WASHINGTON, DC – The International Monetary Fund is an immensely useful organization, able to deliver substantial amounts of financial and technical assistance at short notice to almost any place in the world. It also has the great advantage of almost always being perceived as incredibly boring.
Unfortunately for the IMF, it now needs a slightly higher public profile to convince the US Congress to agree to some important reforms. The Ukrainian crisis may prove helpful, though that appears less likely now – which may be a good thing to the extent that one unintended consequence could be a loan to Ukraine that is larger than it really needs.
In the realm of international economics, being perceived as boring confers power to the extent that it allows major decisions to be made without a great deal of external scrutiny. From 1918 to 1939, international economic cooperation was hard to come by – in large part because all of the attempted deals were put together at high-profile international conferences. Following the creation of the IMF in 1944, many of the same decisions became routine, a lot less interesting, and much easier to implement.
The IMF rarely makes front-page headlines in the United States or other big countries, except when there is a racy personal dimension. The last time that many read a news story about the Fund may have been when then-Managing Director Dominique Strauss Kahn was forced out in May 2011, following accusations that he sexually assaulted an employee in a New York hotel.
Since then, his successor, Christine Lagarde, has helped to restore the Fund’s reputation – and to return coverage of its programs and activities to newspapers’ dry and unemotional business sections. (When I worked at the IMF in the 2000’s, page-three coverage of our events by leading newspapers was typically viewed as preferable to top billing.)
Of course, in countries receiving assistance – such as Greece in the last few years – the IMF excites great passion. But in the halls of the US Congress, few people pay any attention.
In the highly charged partisan atmosphere of Washington, DC, this is without question almost always an advantage. Imagine if the disbursement of all assistance to countries in trouble required Congressional approval, let alone spending from the US budget. Nothing good would ever happen – and certainly not for the US.
The IMF is founded on the premise that it represents cooperation between all of the countries of the world. The reality is that it stands for and operationalizes US power, in cooperation with America’s closest allies.
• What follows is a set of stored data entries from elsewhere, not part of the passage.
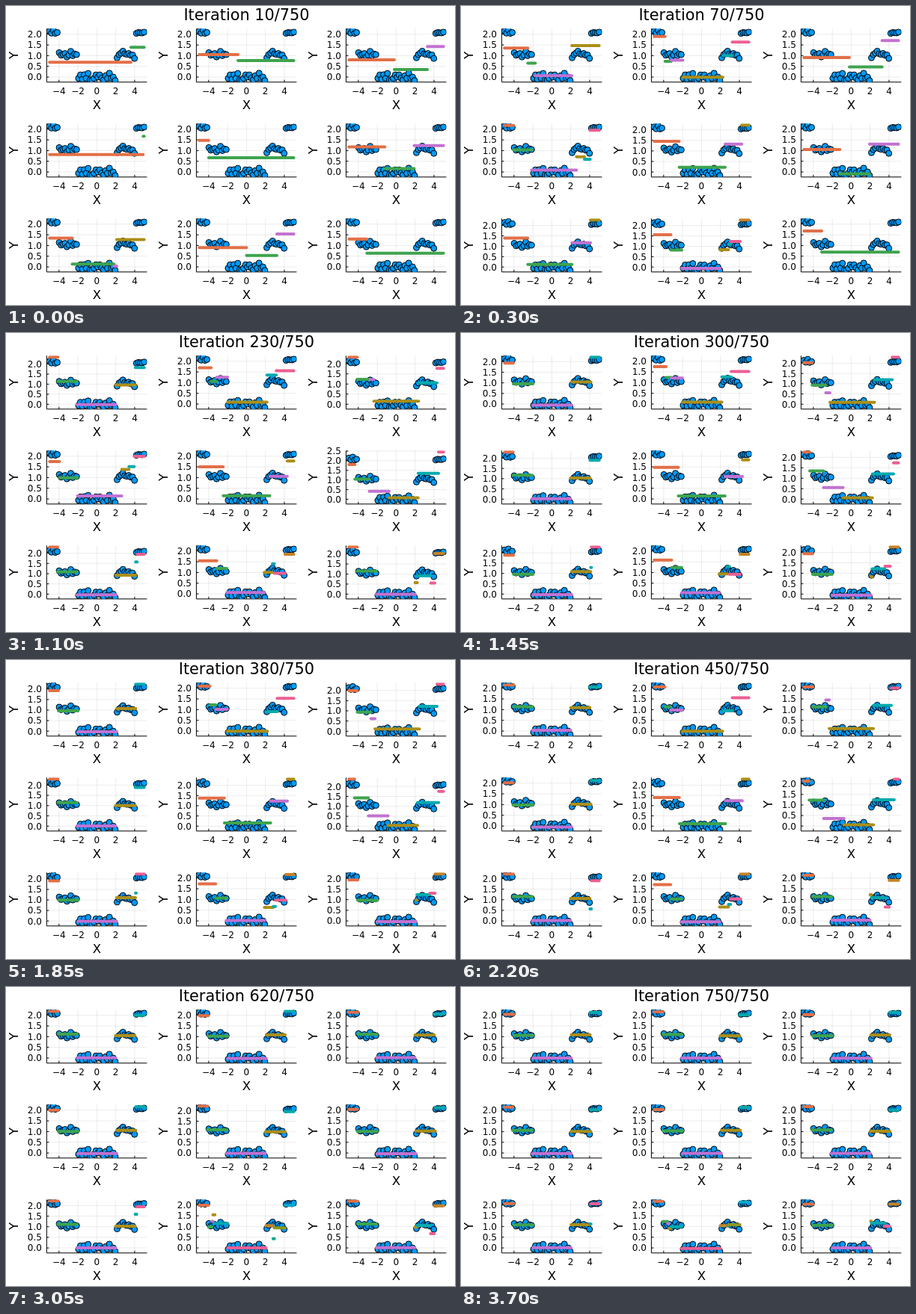
Recreate the animation shown at these times as an HTML page with a canvas. Size 600 by 400 pixels, loop 3750 ms.

```html
<!DOCTYPE html>
<html lang="en">
<head>
<meta charset="utf-8">
<title>Step function sampling</title>
<style>
html, body { margin: 0; width: 100%; height: 100%; overflow: hidden; background: #fff; }
canvas { display: block; }
</style>
</head>
<body>
<canvas id="stage" width="600" height="400"></canvas>
<script>
const ctx = document.getElementById('stage').getContext('2d');
const STEP = 50, COUNT = 75;
const FONT = '"DejaVu Sans", sans-serif';
const COLORS = ['#e36f47', '#3ea44e', '#c371d2', '#ac8e18', '#00aaae', '#ed5e93',
  '#c68225', '#00a98d', '#8e971e', '#00a9cc', '#9b7fe9', '#618df6'];
const PAD = { left: 54, right: 12, wide: 10 };
const HEIGHT = 71.5;

// Noisy samples of a five-level step function on an even grid over [-5, 5].
const noise = [
  .14, .05, .19, .04, .08,
  .14, .02, .06, .1, -.06, .03, .2, 0, .08, .05,
  -.06, .1, -.1, .11, -.06, .17, -.13, -.14, -.06, .1,
  0, .1, -.05, -.13, .06, -.06, .18, -.05, 0, -.165,
  -.1, .05, .12, .21, .09, .06, .1, .02, .03, -.13,
  .04, .08, .07, .06, .1];
const points = noise.map((d, i) => {
  const x = -5 + i * 10 / 49, r = Math.abs(x);
  return [x, d + (r > 4 ? 2 : r > 2 ? 1 : 0)];
});
const ys = points.map(p => p[1]);
const LOW = Math.min(...ys), HIGH = Math.max(...ys);
const MEAN = ys.reduce((a, b) => a + b) / ys.length;

// Each chain begins with a few cuts, explores others, then settles on the true ones.
const TRUE_CUTS = [-4.08, -2.04, 2.04, 4.08];
const chain = (start, early, settle, extra = []) =>
  ({ start, early, settle, late: [...TRUE_CUTS, ...extra] });
const chains = [
  chain([3.6], [-2.6, -1.8, 2.1], 17),
  chain([-.9], [-3.8, -3.2, -2, 2.2, 3.2], 45),
  chain([-.2, 3.3], [-4.1, -2.7, -2.3, 2.4, 4.3], 45),
  chain([4.9], [-4, -2.1, 2.6, 3.4, 4], 27),
  chain([-4], [-2.4, 2.5, 4.3], 57),
  chain([-1.2, 1.9], [-4.4, -2.9, -.8, 2.3, 4.5], 45),
  chain([-2.6, 1.8, 2.1], [-2.6, 2.1, 4.1], 17, [4.2]),
  chain([0, 3.2], [-3.2, -2.1, 1.9, 2.8, 3, 4.1], 45, [-3.6, -3.5, -3.3, 2.8, 2.9]),
  chain([-3.1], [-4, -1, -.4, .6, 1.5, 1.9], 17, [2.2, 3.6]),
];

// Scattered value in [-1, 1] that is redrawn every three steps.
const wobble = (panel, i, step) =>
  Math.sin(2.4 * panel + 5.54 * i + 2 * Math.floor((step + panel) / 3));

// Each level is the mean of the points it covers, pulled early on to the overall mean.
function segmentsAt(panel, step) {
  const { start, early, settle, late } = chains[panel];
  const birth = 3 + panel % 3 * 2;
  const base = step < birth ? start : step < settle ? early : late;
  const cuts = base.map((c, i) => step ? c + .06 * wobble(panel, i + 20, step) : c);
  const edges = [-5, ...cuts.sort((a, b) => a - b), 5];
  const prior = 2 * Math.exp(-step / 4);
  return edges.slice(1).map((to, i) => {
    const inside = points.filter(([x]) => x >= edges[i] && (x < to || to === 5));
    const sum = inside.reduce((s, p) => s + p[1], prior * MEAN);
    const spread = Math.min(.5, (1.6 - step / 60) / inside.length);
    const y = sum / (inside.length + prior) + spread * wobble(panel, i, step);
    return { from: edges[i], to, y };
  });
}

function line(x1, y1, x2, y2) {
  ctx.beginPath();
  ctx.moveTo(x1, y1);
  ctx.lineTo(x2, y2);
  ctx.stroke();
}

function text(str, x, y, size, align = 'center') {
  ctx.font = `${size}px ${FONT}`;
  ctx.textAlign = align;
  ctx.fillStyle = '#000';
  ctx.fillText(str, x, y);
}

function fitRange(segments) {
  const levels = segments.map(s => s.y);
  const lo = Math.min(LOW, ...levels), hi = Math.max(HIGH, ...levels);
  const pad = (hi - lo) * .03;
  return { segments, lo: lo - pad, hi: hi + pad, wide: lo - pad <= -.5 };
}

function drawPanel({ segments, lo, hi, wide }, left, top, width) {
  const bottom = top + HEIGHT;
  const px = x => left + (x + 5.3) / 10.6 * width;
  const py = y => bottom - (y - lo) / (hi - lo) * HEIGHT;
  const xTicks = [-4, -2, 0, 2, 4], yTicks = [];
  for (let y = Math.ceil(lo * 2) / 2; y <= hi; y += .5) yTicks.push(y);

  ctx.lineCap = 'butt';
  ctx.lineWidth = 1;
  ctx.strokeStyle = 'rgba(0,0,0,.08)';
  xTicks.forEach(x => line(px(x), top, px(x), bottom));
  yTicks.forEach(y => line(left, py(y), left + width, py(y)));

  ctx.strokeStyle = '#000';
  line(left, bottom, left + width, bottom);
  line(left, top, left, bottom);
  xTicks.forEach(x => {
    line(px(x), bottom, px(x), bottom - 3);
    text(String(x).replace('-', '−'), px(x), bottom + 16, 12);
  });
  yTicks.forEach(y => {
    line(left, py(y), left + 3, py(y));
    text((y < 0 ? '−' : '') + Math.abs(y).toFixed(1), left - 6.5, py(y) + 4.4, 12, 'right');
  });
  text('X', left + width / 2, bottom + 36, 16.5);
  ctx.save();
  ctx.translate(left - 38 - (wide ? PAD.wide : 0), top + HEIGHT / 2);
  ctx.rotate(-Math.PI / 2);
  text('Y', 0, 0, 16.5);
  ctx.restore();

  ctx.save();
  ctx.beginPath();
  ctx.rect(left, top, width, HEIGHT);
  ctx.clip();
  ctx.fillStyle = '#009afa';
  points.forEach(([x, y]) => {
    ctx.beginPath();
    ctx.arc(px(x), py(y), 4, 0, 7);
    ctx.fill();
    ctx.stroke();
  });
  ctx.lineCap = 'round';
  ctx.lineWidth = 4;
  segments.forEach(({ from, to, y }, i) => {
    ctx.strokeStyle = COLORS[i];
    line(px(from), py(y), px(to), py(y));
  });
  ctx.restore();
}

function draw(step) {
  ctx.fillStyle = '#fff';
  ctx.fillRect(0, 0, 600, 400);
  const panels = chains.map((_, i) => fitRange(segmentsAt(i, step)));
  const extra = [0, 1, 2].map(c => panels.some((p, i) => i % 3 === c && p.wide) ? PAD.wide : 0);
  const width = 200 - PAD.left - PAD.right - (extra[0] + extra[1] + extra[2]) / 3;
  let left = .4;
  for (let col = 0; col < 3; col++) {
    left += PAD.left + extra[col];
    for (let row = 0; row < 3; row++) drawPanel(panels[row * 3 + col], left, 30.3 + row * 127, width);
    if (col === 1) text(`Iteration ${(step + 1) * 10}/750`, left + width / 2, 18.5, 20.8);
    left += width + PAD.right;
  }
}

const start = performance.now();
function tick() {
  draw(Math.floor((performance.now() - start) / STEP) % COUNT);
  requestAnimationFrame(tick);
}
tick();
</script>
</body>
</html>
```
Anyone who doubts that should review a recent letter orchestrated by the Bretton Woods Committee, addressed to Congressional leaders on behalf of an impressive array of former Republican and Democratic cabinet secretaries. The first paragraph reads, “The IMF has always been a valuable tool for advancing US national interests globally.”
The US does not dictate what happens at the IMF, but it does have a disproportionate influence. Given the Fund’s origins in helping to rebuild Europe after World War II, European countries are also very well represented on its executive board and in terms of ownership shares (and thus voting weight on important decisions).
One major goal in recent decades has been to shift representation at the IMF somewhat away from Europe and toward the world’s emerging markets. These countries’ global economic and financial significance has grown rapidly, yet they have relatively little representation at the Fund.
A package of reforms has been agreed. Like most products of international negotiations, the agreement is not perfect; but it does move the ball forward. (For the technical details, I recommend a recent paper by Edwin M. Truman, my colleague at the Peterson Institute for International Economics.)
These reforms need to be agreed, in legislative form, by the US Congress before they can take effect. For whatever reason, President Barack Obama’s administration did not push this item hard in 2013 and early 2014 – and the agenda of encouraging further IMF reform has therefore languished.
The Obama administration proposed to tie IMF reform to the presumably imminent approval by Congress of funding for Ukraine. This is sensible legislative tactics but not appealing as an economic strategy. In effect, the administration tried to make the IMF more interesting, particularly to encourage Republicans in the House of Representatives to support the reforms.
The latest indications are that the Republicans will not be so enticed. But the bigger problem is that Ukraine does not really need a massive loan from the IMF. What Ukraine needs is a sharp reduction in corruption, as well as real legitimacy (through the ballot box) for people who want to rein in the influence of oligarchs – a group that has sapped the economy through plunder and incompetence over the past two decades.
IMF reform is sensible and should be supported. The Europeans do not need their current level of representation, and the positions and voices of middle- and lower-income countries should be strengthened. The Obama administration needs to make this case more directly and forcefully to Congress. The inherent dullness of the IMF makes that hard.
Simon Johnson is a professor at MIT’s Sloan School of Management and the co-author of White House Burning: The Founding Fathers, Our National Debt, And Why It Matters To You.
Copyright: Project Syndicate, 2014.